In April 2013, PBM noted in a newsbrief that India’s Central Government Health Scheme (CGHS) had reduced its reimbursement prices for cardio products — such as drug-eluting stents (DES) — by up to 60%. Stents that had been approved by the U.S. FDA and previously reimbursed at a rate of $1,200 were instead reimbursed at $460. EU and Indian approved stent reimbursement prices were also cut to $460.
While this rate cut only applied to the 3 million people covered by the CGHS, other hospitals, reimbursement agencies, insurance agencies and state governments utilize CGHS rates as a yardstick when determining their own rates. Therefore, it was expected that these other organizations would follow CGHS’s lead and negotiate down their own rates.
The government of Maharashtra state — where Mumbai is located — has done so. On February 5, 2014, the state government announced a state-wide deal for low cost stents. Because stents were priced from $830-$2,500, many could not afford them. So, the state government put out a tender for low-cost stents and has signed contracts with two companies to provide basic stents at a cost of approximately $415.
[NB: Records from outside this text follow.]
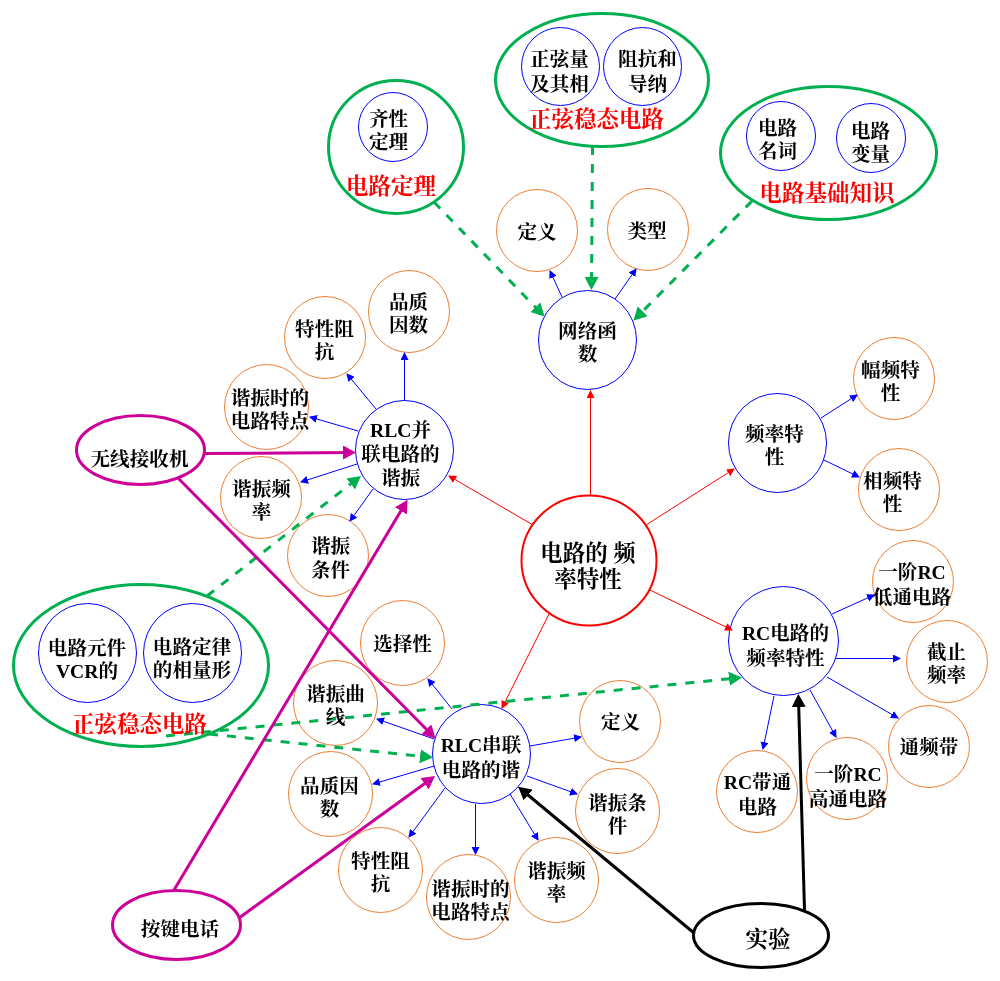
<!DOCTYPE html>
<html lang="zh-CN">
<head>
<meta charset="utf-8">
<title>电路的频率特性</title>
<style>
:root{--blue:#0000ff;--red:#ff0000;--green:#00b050;--orange:#ed7d31;--magenta:#cc0099;--black:#000}
*{box-sizing:border-box}
html,body{margin:0;overflow:hidden;background:#fff}
.map{position:relative;width:1000px;height:981px;overflow:hidden;background:#fff;color:var(--black);font:bold 19.6px/23px "Liberation Serif","Noto Serif CJK SC",serif}
.map svg{position:absolute;left:0;top:0;display:block}
.label{position:absolute;left:calc(var(--x)*1px);top:calc(var(--y)*1px - 11px);margin:0;transform:translateX(-50%);font-weight:bold;text-align:center;white-space:nowrap}
.loose{line-height:24px}
.open{line-height:25px;margin-top:-1px}
.group{font-size:22.5px;color:var(--red)}
.large{font-size:22.5px}
.core{line-height:26px}
.shapes,.links{fill:none}
.topic{stroke:var(--blue)}
.detail{stroke:var(--orange)}
.centre{stroke:var(--red);stroke-width:2}
.prior{stroke:var(--green);stroke-width:3}
.use{stroke:var(--magenta);stroke-width:3}
.lab{stroke:var(--black);stroke-width:3}
.to-detail{stroke:var(--blue);marker-end:url(#tip-blue)}
.to-topic{stroke:var(--red);marker-end:url(#tip-red)}
.from-prior{stroke:var(--green);stroke-width:3;stroke-dasharray:9 9;marker-end:url(#tip-green)}
.from-use{stroke:var(--magenta);stroke-width:3;marker-end:url(#tip-magenta)}
.from-lab{stroke:var(--black);stroke-width:3;marker-end:url(#tip-black)}
.tip-blue{fill:var(--blue)}
.tip-red{fill:var(--red)}
.tip-green{fill:var(--green)}
.tip-magenta{fill:var(--magenta)}
.tip-black{fill:var(--black)}
</style>
</head>
<body>
<main class="map">
<svg width="1000" height="981" viewBox="0 0 1000 981" aria-hidden="true">
<defs>
<marker id="tip-blue" markerUnits="userSpaceOnUse" markerWidth="8" markerHeight="8" refX="7" refY="4" orient="auto"><polygon class="tip-blue" points="0,0 8,4 0,8"/></marker>
<marker id="tip-red" markerUnits="userSpaceOnUse" markerWidth="8" markerHeight="8" refX="7" refY="4" orient="auto"><polygon class="tip-red" points="0,0 8,4 0,8"/></marker>
<marker id="tip-green" markerUnits="userSpaceOnUse" markerWidth="13" markerHeight="14" refX="8" refY="7" orient="auto"><polygon class="tip-green" points="0,0 13,7 0,14"/></marker>
<marker id="tip-magenta" markerUnits="userSpaceOnUse" markerWidth="13" markerHeight="14" refX="8" refY="7" orient="auto"><polygon class="tip-magenta" points="0,0 13,7 0,14"/></marker>
<marker id="tip-black" markerUnits="userSpaceOnUse" markerWidth="13" markerHeight="14" refX="8" refY="7" orient="auto"><polygon class="tip-black" points="0,0 13,7 0,14"/></marker>
<ellipse id="topic-node" rx="49" ry="49.5"/>
<ellipse id="detail-node" rx="40.5" ry="41"/>
<ellipse id="detail-node-wide" rx="42" ry="42.5"/>
</defs>
<g class="shapes">
<g class="prior">
<ellipse cx="396" cy="147" rx="67.5" ry="66.5"/>
<ellipse cx="602" cy="80" rx="106.5" ry="66.5"/>
<ellipse cx="828.5" cy="153" rx="108" ry="66.5"/>
<ellipse cx="141" cy="665.5" rx="127.5" ry="81"/>
</g>
<g class="topic">
<circle cx="393" cy="127" r="34.5"/>
<circle cx="560.5" cy="66.5" r="39"/>
<circle cx="642.5" cy="66.5" r="39"/>
<circle cx="781" cy="136" r="34.5"/>
<circle cx="871" cy="138" r="34.5"/>
<use href="#topic-node" x="87.5" y="653"/>
<use href="#topic-node" x="192.5" y="653"/>
<use href="#topic-node" x="587.5" y="340"/>
<use href="#topic-node" x="404.5" y="450"/>
<use href="#topic-node" x="777.5" y="443"/>
<ellipse cx="783.5" cy="641" rx="55" ry="54.5"/>
<use href="#topic-node" x="481.5" y="754"/>
</g>
<g class="detail">
<use href="#detail-node" x="537" y="230.5"/>
<use href="#detail-node" x="648" y="229.5"/>
<use href="#detail-node" x="409" y="311.5"/>
<use href="#detail-node" x="325" y="337.5"/>
<use href="#detail-node-wide" x="266.5" y="407"/>
<use href="#detail-node" x="261" y="497.5"/>
<use href="#detail-node" x="328" y="555.5"/>
<use href="#detail-node" x="894" y="378.5"/>
<use href="#detail-node" x="899" y="489.5"/>
<use href="#detail-node" x="913" y="581.5"/>
<use href="#detail-node" x="947" y="661.5"/>
<use href="#detail-node" x="929" y="746.5"/>
<use href="#detail-node" x="847" y="778.5"/>
<use href="#detail-node" x="757" y="791.5"/>
<use href="#detail-node-wide" x="402.5" y="643"/>
<use href="#detail-node-wide" x="335.5" y="703"/>
<use href="#detail-node-wide" x="330.5" y="794"/>
<use href="#detail-node-wide" x="380.5" y="870"/>
<use href="#detail-node-wide" x="468.5" y="897"/>
<use href="#detail-node-wide" x="556.5" y="880"/>
<use href="#detail-node-wide" x="617.5" y="811"/>
<use href="#detail-node" x="620" y="721.5"/>
</g>
<ellipse class="centre" cx="589" cy="560.5" rx="67.5" ry="65"/>
<g class="use">
<ellipse cx="140.5" cy="450" rx="64" ry="34.5"/>
<ellipse cx="176.5" cy="925" rx="64" ry="34.5"/>
</g>
<ellipse class="lab" cx="761" cy="935.5" rx="67.5" ry="32"/>
</g>
<g class="links">
<g class="to-topic">
<line x1="590.5" y1="495" x2="590.5" y2="391"/>
<line x1="533" y1="525" x2="449" y2="476"/>
<line x1="646" y1="525" x2="734" y2="469"/>
<line x1="650" y1="590" x2="732" y2="630"/>
<line x1="549" y1="614" x2="502" y2="708"/>
</g>
<g class="to-detail">
<line x1="562" y1="297" x2="550" y2="271"/>
<line x1="615" y1="299" x2="636" y2="269"/>
<line x1="404.5" y1="401" x2="404.5" y2="353"/>
<line x1="376" y1="409" x2="347" y2="374"/>
<line x1="358" y1="431" x2="310" y2="417"/>
<line x1="357" y1="464" x2="301" y2="482"/>
<line x1="373" y1="489" x2="350" y2="521"/>
<line x1="821" y1="418" x2="857" y2="395"/>
<line x1="824" y1="460" x2="859" y2="477"/>
<line x1="832" y1="614" x2="874" y2="595"/>
<line x1="836" y1="658.5" x2="900" y2="658.5"/>
<line x1="827" y1="677" x2="898" y2="718"/>
<line x1="810" y1="690" x2="836" y2="737"/>
<line x1="774" y1="696" x2="763" y2="749"/>
<line x1="452" y1="709" x2="428" y2="679"/>
<line x1="434" y1="739" x2="377" y2="719"/>
<line x1="434" y1="766" x2="373" y2="784"/>
<line x1="445" y1="788" x2="409" y2="837"/>
<line x1="475.5" y1="804" x2="475.5" y2="854"/>
<line x1="510" y1="794" x2="538" y2="840"/>
<line x1="527" y1="776" x2="577" y2="794"/>
<line x1="530" y1="746" x2="581" y2="737"/>
</g>
<g class="from-prior">
<line x1="434" y1="202" x2="541" y2="313"/>
<line x1="592.5" y1="146" x2="591.5" y2="285"/>
<line x1="752" y1="201" x2="637" y2="317"/>
<line x1="207" y1="596" x2="357" y2="479"/>
<line x1="166" y1="736" x2="737" y2="678"/>
<line x1="209" y1="734" x2="428" y2="757"/>
</g>
<g class="from-use">
<line x1="205" y1="453.5" x2="351" y2="452.5"/>
<line x1="178" y1="478" x2="432" y2="735"/>
<line x1="174" y1="890" x2="405" y2="504"/>
<line x1="239" y1="918" x2="431" y2="779"/>
</g>
<g class="from-lab">
<line x1="804.5" y1="910" x2="798.5" y2="699"/>
<line x1="694" y1="933" x2="522" y2="790"/>
</g>
</g>
</svg>

<h1 class="label large core" style="--x:588;--y:552">电路的 频<br>率特性</h1>

<p class="label" style="--x:388.5;--y:119">齐性<br>定理</p>
<p class="label group" style="--x:391;--y:186">电路定理</p>
<p class="label open" style="--x:559.5;--y:59">正弦量<br>及其相</p>
<p class="label open" style="--x:647.5;--y:59">阻抗和<br>导纳</p>
<p class="label group" style="--x:596.5;--y:119">正弦稳态电路</p>
<p class="label" style="--x:777.5;--y:128">电路<br>名词</p>
<p class="label" style="--x:870.5;--y:131">电路<br>变量</p>
<p class="label group" style="--x:827;--y:193">电路基础知识</p>
<p class="label" style="--x:87;--y:648">电路元件<br>VCR的</p>
<p class="label" style="--x:192;--y:647">电路定律<br>的相量形</p>
<p class="label group" style="--x:139.5;--y:724">正弦稳态电路</p>

<p class="label" style="--x:587.5;--y:331">网络函<br>数</p>
<p class="label" style="--x:537;--y:232">定义</p>
<p class="label" style="--x:647;--y:231">类型</p>

<p class="label loose" style="--x:400.5;--y:430">RLC并<br>联电路的<br>谐振</p>
<p class="label" style="--x:408.5;--y:302">品质<br>因数</p>
<p class="label" style="--x:324.5;--y:329">特性阻<br>抗</p>
<p class="label" style="--x:270;--y:398">谐振时的<br>电路特点</p>
<p class="label" style="--x:261.5;--y:489">谐振频<br>率</p>
<p class="label loose" style="--x:330.5;--y:546">谐振<br>条件</p>

<p class="label" style="--x:774.5;--y:434">频率特<br>性</p>
<p class="label" style="--x:890.5;--y:370">幅频特<br>性</p>
<p class="label" style="--x:892.5;--y:481">相频特<br>性</p>

<p class="label open" style="--x:785.5;--y:633">RC电路的<br>频率特性</p>
<p class="label open" style="--x:912;--y:572">一阶RC<br>低通电路</p>
<p class="label" style="--x:946.5;--y:652">截止<br>频率</p>
<p class="label" style="--x:929;--y:747">通频带</p>
<p class="label open" style="--x:848;--y:774">一阶RC<br>高通电路</p>
<p class="label open" style="--x:757.5;--y:782">RC带通<br>电路</p>

<p class="label open" style="--x:481;--y:745">RLC串联<br>电路的谐</p>
<p class="label" style="--x:402.5;--y:644">选择性</p>
<p class="label" style="--x:335.5;--y:694">谐振曲<br>线</p>
<p class="label" style="--x:329.5;--y:786">品质因<br>数</p>
<p class="label" style="--x:380.5;--y:861">特性阻<br>抗</p>
<p class="label" style="--x:470.5;--y:889">谐振时的<br>电路特点</p>
<p class="label" style="--x:556.5;--y:871">谐振频<br>率</p>
<p class="label" style="--x:617.5;--y:803">谐振条<br>件</p>
<p class="label" style="--x:620.5;--y:722">定义</p>

<p class="label" style="--x:139.5;--y:459">无线接收机</p>
<p class="label" style="--x:180;--y:929">按键电话</p>
<p class="label large" style="--x:768;--y:939">实验</p>
</main>
</body>
</html>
This low price applies to all public hospital patients. In the first 2 weeks after the program was implemented, over 100 patients received stents — compared with fewer than 80 people who had received stents over the previous 5 weeks. Other state governments, hospitals and agencies could follow the lead of CGHS and Maharashtra and also reduce stent prices.